RECORDS:
Segment Open

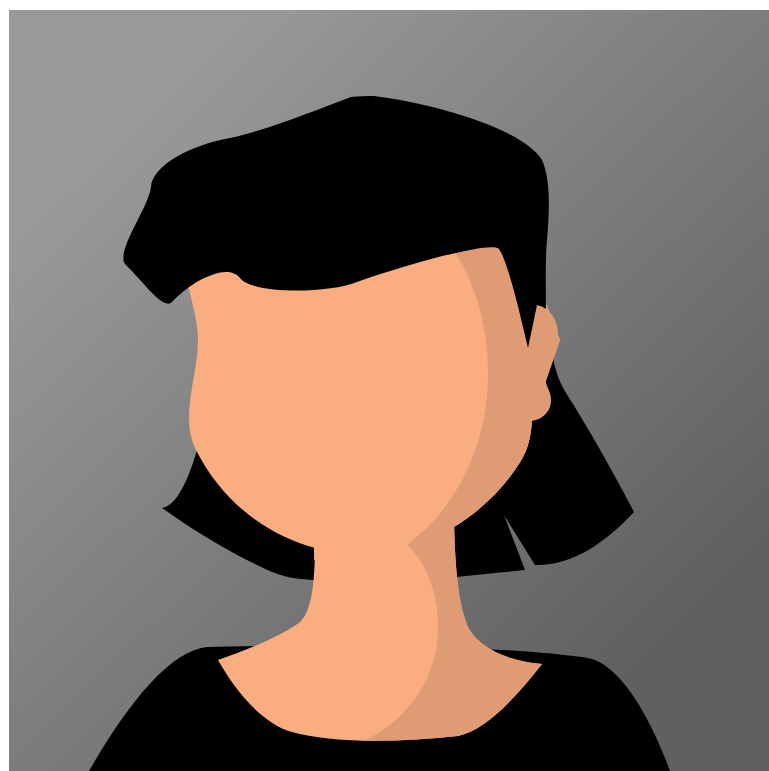
<!DOCTYPE html>
<html lang="en">
<head>
<meta charset="utf-8">
<title>Faceless portrait avatar</title>
<style>
:root {
  --page: #ffffff;
  --wall-light: #999999;
  --wall-dark: #606060;
  --ink: #000000;
  --skin: #faad81;
  --skin-shade: #df9c74;
}
html, body { margin: 0; background: var(--page); overflow: hidden; }
.portrait { display: block; width: 769px; height: 771px; }
.wall-start { stop-color: var(--wall-light); }
.wall-end { stop-color: var(--wall-dark); }
.hair, .top { fill: var(--ink); }
.skin { fill: var(--skin); }
.shade { fill: var(--skin-shade); }
</style>
</head>
<body>
<svg class="portrait" viewBox="0 0 769 771" role="img" aria-label="Avatar of a person with short black hair and a black top">
  <defs>
    <linearGradient id="wall" gradientUnits="userSpaceOnUse" x1="133" y1="130" x2="645" y2="650">
      <stop class="wall-start" offset="0"/>
      <stop class="wall-end" offset="1"/>
    </linearGradient>
    <path id="face" d="M188 284C191 300 198 320 198 340C198 366 189 392 189 418C189 432 192 442 197 452C222 500 264 534 315 548L454 527C482 510 506 486 522 459C528 449 531 436 532 421L560 340L520 235L340 230Z"/>
    <path id="neck" d="M315 540C315 578 313 611 299 623C278 637 248 650 218 660C236 692 263 724 292 732C336 744 400 742 458 736C484 731 514 700 542 664C507 661 480 648 469 629C458 606 455 566 454 520Z"/>
    <clipPath id="face-clip"><use href="#face"/></clipPath>
    <clipPath id="neck-clip"><use href="#neck"/></clipPath>
  </defs>

  <rect x="9" y="10" width="760" height="761" fill="url(#wall)"/>

  <g class="hair" id="back-hair">
    <path d="M197 450C189 478 177 506 162 508C200 535 240 558 272 572C287 578 302 580 320 580L456 577L525 570L504 515L535 565C572 566 605 543 634 512C612 470 589 429 566 393C558 380 554 366 552 350L500 340L230 430Z"/>
  </g>

  <path class="top" d="M89 771C128 703 170 651 207 647C300 644 500 644 588 658C620 664 650 717 670 771Z"/>

  <g id="neck-area">
    <use class="skin" href="#neck"/>
    <path class="shade" clip-path="url(#neck-clip)" d="M400 500L408 545C428 566 438 594 438 626C438 678 408 721 363 741L560 760L560 500Z"/>
  </g>

  <g id="face-area">
    <use class="skin" href="#face"/>
    <path class="shade" clip-path="url(#face-clip)" d="M440 232C472 270 488 320 488 374C488 444 457 507 408 545L470 570L600 430L560 220Z"/>
    <path class="skin" d="M314 530H424L408 545L396 560H314Z"/>
    <path class="shade" d="M424 531L454 526V550H412L408 545Z"/>
  </g>

  <path class="hair" d="M351 97C358 96 367 96 374 96C438 104 524 130 542 160C550 178 550 205 547 240C545 262 546 288 546 316L528 348C520 314 508 262 499 249C494 241 420 260 357 282C327 294 252 294 240 278C228 263 195 278 172 302C163 311 143 281 125 264C116 250 148 209 151 187C152 166 190 145 230 138C264 131 314 111 351 97Z"/>

  <path class="shade" d="M537 305C550 308 558 320 558 334C558 353 545 367 545 377C545 386 552 392 551 402C550 413 541 420 531 421L520 385L528 348Z"/>
</svg>
</body>
</html>
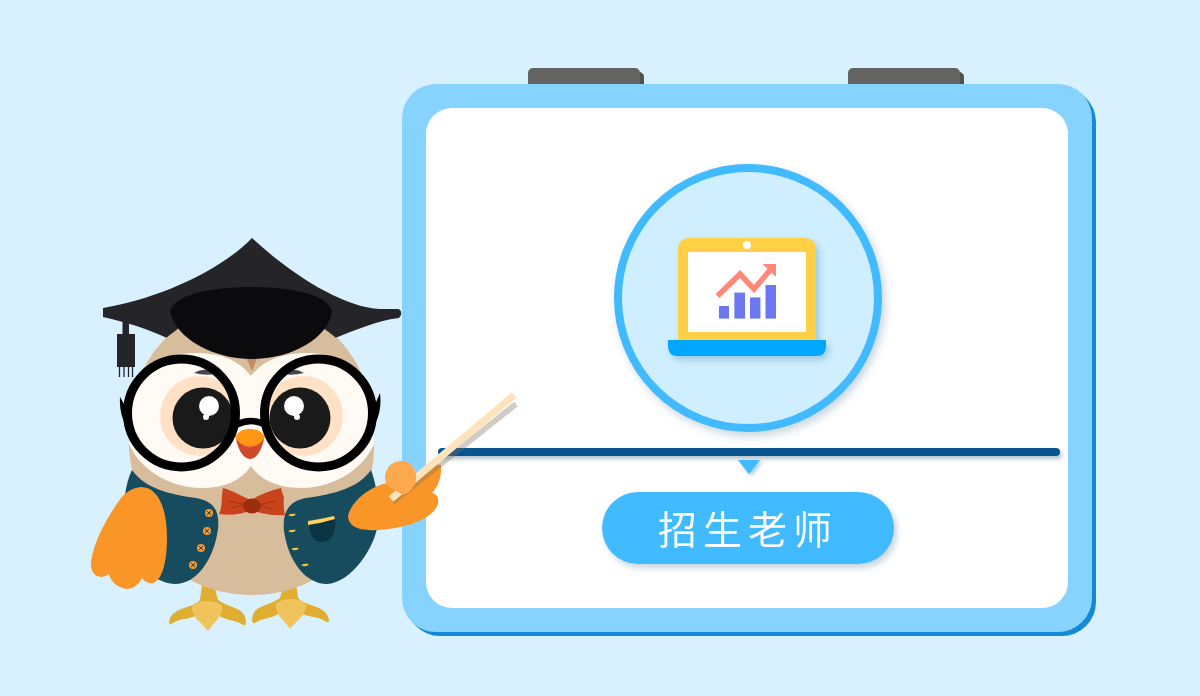
<!DOCTYPE html>
<html lang="zh-CN">
<head>
<meta charset="utf-8">
<title>招生老师</title>
<style>
:root {
  --sky: #d9f1ff;
  --frame: #87d3ff;
  --frame-edge: #148ad6;
  --accent: #42baff;
  --disc: #cfeeff;
  --rule: #07548f;
  --clip: #636363;
  --clip-edge: #505050;
  --cap: #252429;
  --cap-band: #0b0b0d;
  --tan: #d8bd9c;
  --cream: #fffaf4;
  --peach: #ffe1c6;
  --vest: #174b5e;
  --orange: #f99627;
  --red: #cb431c;
}
* { box-sizing: border-box; margin: 0; padding: 0; }
html, body { width: 1200px; height: 696px; overflow: hidden; }
body { background: var(--sky); }
.stage { position: relative; width: 1200px; height: 696px; overflow: hidden; background: var(--sky); }
.stage > *, .board > * { position: absolute; }
.clip { top: 68px; width: 112px; height: 30px; border-radius: 5px; background: var(--clip); box-shadow: 4px 4px 0 var(--clip-edge); }
.clip-left { left: 528px; }
.clip-right { left: 848px; }
.board { left: 402px; top: 84px; width: 690px; height: 548px; border-radius: 34px; background: var(--frame); box-shadow: 4px 4px 0 var(--frame-edge); }
.paper { left: 24px; top: 24px; width: 642px; height: 500px; border-radius: 26px; background: #fff; }
.badge { left: 212px; top: 80px; width: 268px; height: 268px; border: 8px solid var(--accent); border-radius: 50%; background: var(--disc); box-shadow: 3px 4px 8px rgba(20, 80, 120, .24); }
.laptop { left: 256px; top: 144px; width: 180px; height: 140px; }
.rule { left: 36px; top: 364px; width: 622px; height: 8px; border-radius: 4px; background: var(--rule); box-shadow: 2px 3px 4px rgba(0, 50, 90, .3); }
.pointer { left: 330px; top: 370px; width: 36px; height: 28px; }
.role { left: 200px; top: 408px; width: 292px; height: 72px; padding-left: 56px; border-radius: 36px; background: var(--accent); box-shadow: 3px 4px 6px rgba(20, 80, 120, .24); color: #fff; font: 400 39px/70px "Noto Sans CJK SC", "Noto Sans CJK JP", sans-serif; letter-spacing: 6px; white-space: nowrap; }
.owl { left: 0; top: 0; }
</style>
</head>
<body>
<main class="stage">
  <div class="clip clip-left"></div>
  <div class="clip clip-right"></div>

  <section class="board">
    <div class="paper"></div>
    <div class="badge"></div>
    <svg class="laptop" viewBox="658 228 180 140" role="img" aria-label="笔记本电脑上的增长图表">
      <defs>
        <filter id="soft-shadow" x="-20%" y="-20%" width="150%" height="150%">
          <feDropShadow dx="3" dy="4" stdDeviation="3" flood-color="#0a5f9c" flood-opacity=".25"/>
        </filter>
      </defs>
      <g filter="url(#soft-shadow)">
        <path fill="#ffcf45" d="M678 342V250Q678 238 690 238H804Q816 238 816 250V342Z"/>
        <path fill="#00a6ff" d="M668 340H826V346Q826 356 816 356H678Q668 356 668 346Z"/>
      </g>
      <rect x="688" y="252" width="118" height="80" fill="#fff"/>
      <circle cx="747" cy="245" r="4" fill="#fff"/>
      <g fill="#6b78f2">
        <rect x="719" y="306" width="10" height="12.6"/>
        <rect x="734.4" y="292.6" width="10.6" height="26"/>
        <rect x="750" y="297.4" width="10.4" height="21.2"/>
        <rect x="765.5" y="285" width="10.5" height="33.6"/>
      </g>
      <polyline points="717.5,296 740,274 754,289 771,269" fill="none" stroke="#ff8878" stroke-width="5.5"/>
      <polygon points="762.5,264 776,264 776,277" fill="#ff8878"/>
    </svg>
    <div class="rule"></div>
    <svg class="pointer" viewBox="732 454 36 28" aria-hidden="true">
      <polygon points="738,460 760,460 749,474" fill="#42baff" style="filter:drop-shadow(2px 2px 2px rgba(0,80,130,.35))"/>
    </svg>
    <h1 class="role">招生老师</h1>
  </section>

  <svg class="owl" width="1200" height="696" viewBox="0 0 1200 696" role="img" aria-label="戴学士帽拿教鞭的猫头鹰老师">
    <defs>
      <clipPath id="body-outline">
        <path d="M252 306C180 306 132 354 129 430C128 452 131 466 134 478C126 540 180 595 252 595S377 540 370 478C373 466 375 452 374 430C371 354 324 306 252 306Z"/>
      </clipPath>
      <g id="foot">
        <path fill="#dfad31" d="M202 585L200 600C192 609 171 607 169 622Q169 626 171 624C182 617 191 620 199 614L217 614C225 621 234 619 243 625Q246 626 246 621C244 607 234 610 218 600L214 585Z"/>
        <path fill="#f0c35c" d="M192 606Q197 601 207 601T222 606C223 617 213 623 208 631C202 623 191 617 192 606Z"/>
      </g>
      <g id="button">
        <circle r="4" fill="#f99627"/>
        <path d="M-2 -2L2 2M2 -2L-2 2" stroke="#174b5e" stroke-width="1"/>
      </g>
      <path id="buttonhole" d="M0 0Q4 -2 8 -1Q5 3 0 0Z" fill="#ffc43d"/>
    </defs>

    <g class="feet">
      <use href="#foot"/>
      <use href="#foot" transform="matrix(-1 0 0 1 498 -2)"/>
    </g>

    <g class="body">
      <path fill="var(--tan)" d="M252 306C180 306 132 354 129 430C128 452 131 466 134 478C126 540 180 595 252 595S377 540 370 478C373 466 375 452 374 430C371 354 324 306 252 306Z"/>
      <g clip-path="url(#body-outline)">
        <path fill="var(--cream)" d="M251 376C238 359 219 353 195 353C150 353 124 383 124 423C126 459 160 487 201 488C224 488 241 481 251 466C261 481 279 488 302 488C343 487 377 459 379 423C379 383 353 353 308 353C284 353 264 359 251 376Z"/>
      </g>
      <path fill="#c58c5d" d="M245 355H258L252 371Z"/>
    </g>

    <g class="vest">
      <path fill="var(--vest)" d="M132 470C145 488 167 494 196 498C213 501 220 510 218 529C214 559 197 584 175 584C159 583 143 572 135 558C125 540 122 515 125 495Q127 480 132 470Z"/>
      <path fill="var(--vest)" d="M371 470C358 488 335 494 306 498C289 501 282 512 284 531C288 560 305 584 327 584C351 583 376 547 378 522C379 501 376 483 371 470Z"/>
      <path fill="#0b3442" d="M309 521L335 517C337 533 331 542 322 542C314 542 309 535 309 521Z"/>
      <path fill="#ffd05a" d="M308 521Q321 519 334 516L335 519Q322 523 308 525Z"/>
      <use href="#button" x="209" y="513"/>
      <use href="#button" x="207" y="531"/>
      <use href="#button" x="201" y="548"/>
      <use href="#button" x="193" y="565"/>
      <use href="#buttonhole" x="288" y="515"/>
      <use href="#buttonhole" x="288" y="531"/>
      <use href="#buttonhole" x="291" y="549"/>
      <use href="#buttonhole" x="301" y="565"/>
    </g>

    <g class="bow-tie">
      <path fill="var(--red)" d="M223 488C234 491 243 497 251 500C261 494 271 490 281 488Q282 493 284 497Q283 506 285 515C273 516 262 514 252 510C242 514 231 516 219 514C223 506 221 496 223 488Z"/>
      <path d="M228 501L246 505L231 508M276 501L258 505L273 509" fill="none" stroke="#a63412" stroke-width="1.2"/>
      <ellipse cx="252" cy="506" rx="9" ry="7.5" fill="#9b2d0d"/>
    </g>

    <path class="left-wing" fill="var(--orange)" d="M141 487C158 487 167 508 167 538C167 559 163 580 153 583Q146 584 142 578C138 586 132 589 126 589C117 587 111 582 109 574C101 580 90 577 91 562C94 540 108 516 121 498Q129 488 141 487Z"/>

    <g class="eyes">
      <ellipse cx="200" cy="416" rx="40" ry="40" fill="var(--peach)"/>
      <ellipse cx="303" cy="416" rx="40" ry="40" fill="var(--peach)"/>
      <path fill="#49454f" d="M194 373Q205 366 216 374Q205 376 194 373ZM304 373Q293 366 282 374Q293 376 304 373Z"/>
      <circle cx="203" cy="418" r="30.5" fill="#1a1a1b"/>
      <circle cx="300" cy="418" r="30.5" fill="#1a1a1b"/>
      <g fill="#fff">
        <circle cx="209" cy="406" r="10"/>
        <circle cx="206" cy="417" r="3"/>
        <circle cx="294" cy="406" r="10"/>
        <circle cx="297" cy="417" r="3"/>
      </g>
    </g>

    <g class="beak">
      <path fill="#cf492a" d="M236 439H264C262 449 257 459 250 459S238 449 236 439Z"/>
      <path fill="#e9603c" d="M240 443H260Q251 452 240 443Z"/>
      <path fill="#ff9714" d="M235 437C239 430 245 429 250 429S261 430 265 437C261 444 256 446 250 446S239 444 235 437Z"/>
    </g>

    <g class="cap">
      <path fill="var(--cap)" d="M252 238C286 270 340 307 380 309H398Q402 310 401 315L399 318C380 320 355 330 335 338H167C148 329 126 322 103 317V308C153 300 218 273 252 238Z"/>
      <path fill="var(--tan)" d="M166 338C177 329 187 322 198 318H304C316 323 327 330 336 338L300 350H205Z"/>
      <path fill="var(--cap-band)" d="M170 312C172 296 207 287 251 287S330 296 332 312C328 338 292 359 252 359S176 338 170 312Z"/>
      <rect x="122.5" y="319" width="6.5" height="17" fill="var(--cap)"/>
      <rect x="117" y="334" width="18" height="33" fill="var(--cap)"/>
      <path d="M119.5 367V377M124 367V377M128.500 367V377M132.500 367V377" stroke="var(--cap)" stroke-width="1.3"/>
    </g>

    <g class="glasses">
      <path d="M120 397L128 411L126 426Q119 413 120 397ZM380 393L373 409L376 422Q382 409 380 393Z"/>
      <g fill="none" stroke="#000">
        <circle cx="181.500" cy="413" r="54" stroke-width="9"/>
        <circle cx="318.500" cy="413" r="54" stroke-width="9"/>
        <path d="M236 425Q251 417 266 425" stroke-width="6.5"/>
      </g>
    </g>

    <g class="right-wing">
      <path fill="var(--orange)" d="M348 516C351 502 367 489 383 484C399 480 414 482 424 473C431 468 436 463 441 465C442 476 438 487 432 493C439 494 440 502 436 508C429 519 412 525 395 528C378 531 349 534 348 516Z"/>
      <path d="M393 502L516 404" stroke="#7d6d5d" stroke-opacity=".35" stroke-width="6" fill="none"/>
      <path d="M391 499L514 395" stroke="#ffe3bd" stroke-width="7" fill="none"/>
      <path fill="#ffa94d" d="M386 472C389 463 396 461 403 461C412 462 417 471 416 479C415 487 410 493 403 495L391 488C385 485 384 478 386 472Z"/>
    </g>
  </svg>
</main>
</body>
</html>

Segment Closed

TASK STATEMENT: When you reach the line holding "--clip: #636363;" in the records above, begin reproducing exactly, stop after the line holding "68px; width: 112px;", and output nothing else.

TASK RESPONSE:
  --clip: #636363;
  --clip-edge: #505050;
  --cap: #252429;
  --cap-band: #0b0b0d;
  --tan: #d8bd9c;
  --cream: #fffaf4;
  --peach: #ffe1c6;
  --vest: #174b5e;
  --orange: #f99627;
  --red: #cb431c;
}
* { box-sizing: border-box; margin: 0; padding: 0; }
html, body { width: 1200px; height: 696px; overflow: hidden; }
body { background: var(--sky); }
.stage { position: relative; width: 1200px; height: 696px; overflow: hidden; background: var(--sky); }
.stage > *, .board > * { position: absolute; }
.clip { top: 68px; width: 112px; height: 30px; border-radius: 5px; background: var(--clip); box-shadow: 4px 4px 0 var(--clip-edge); }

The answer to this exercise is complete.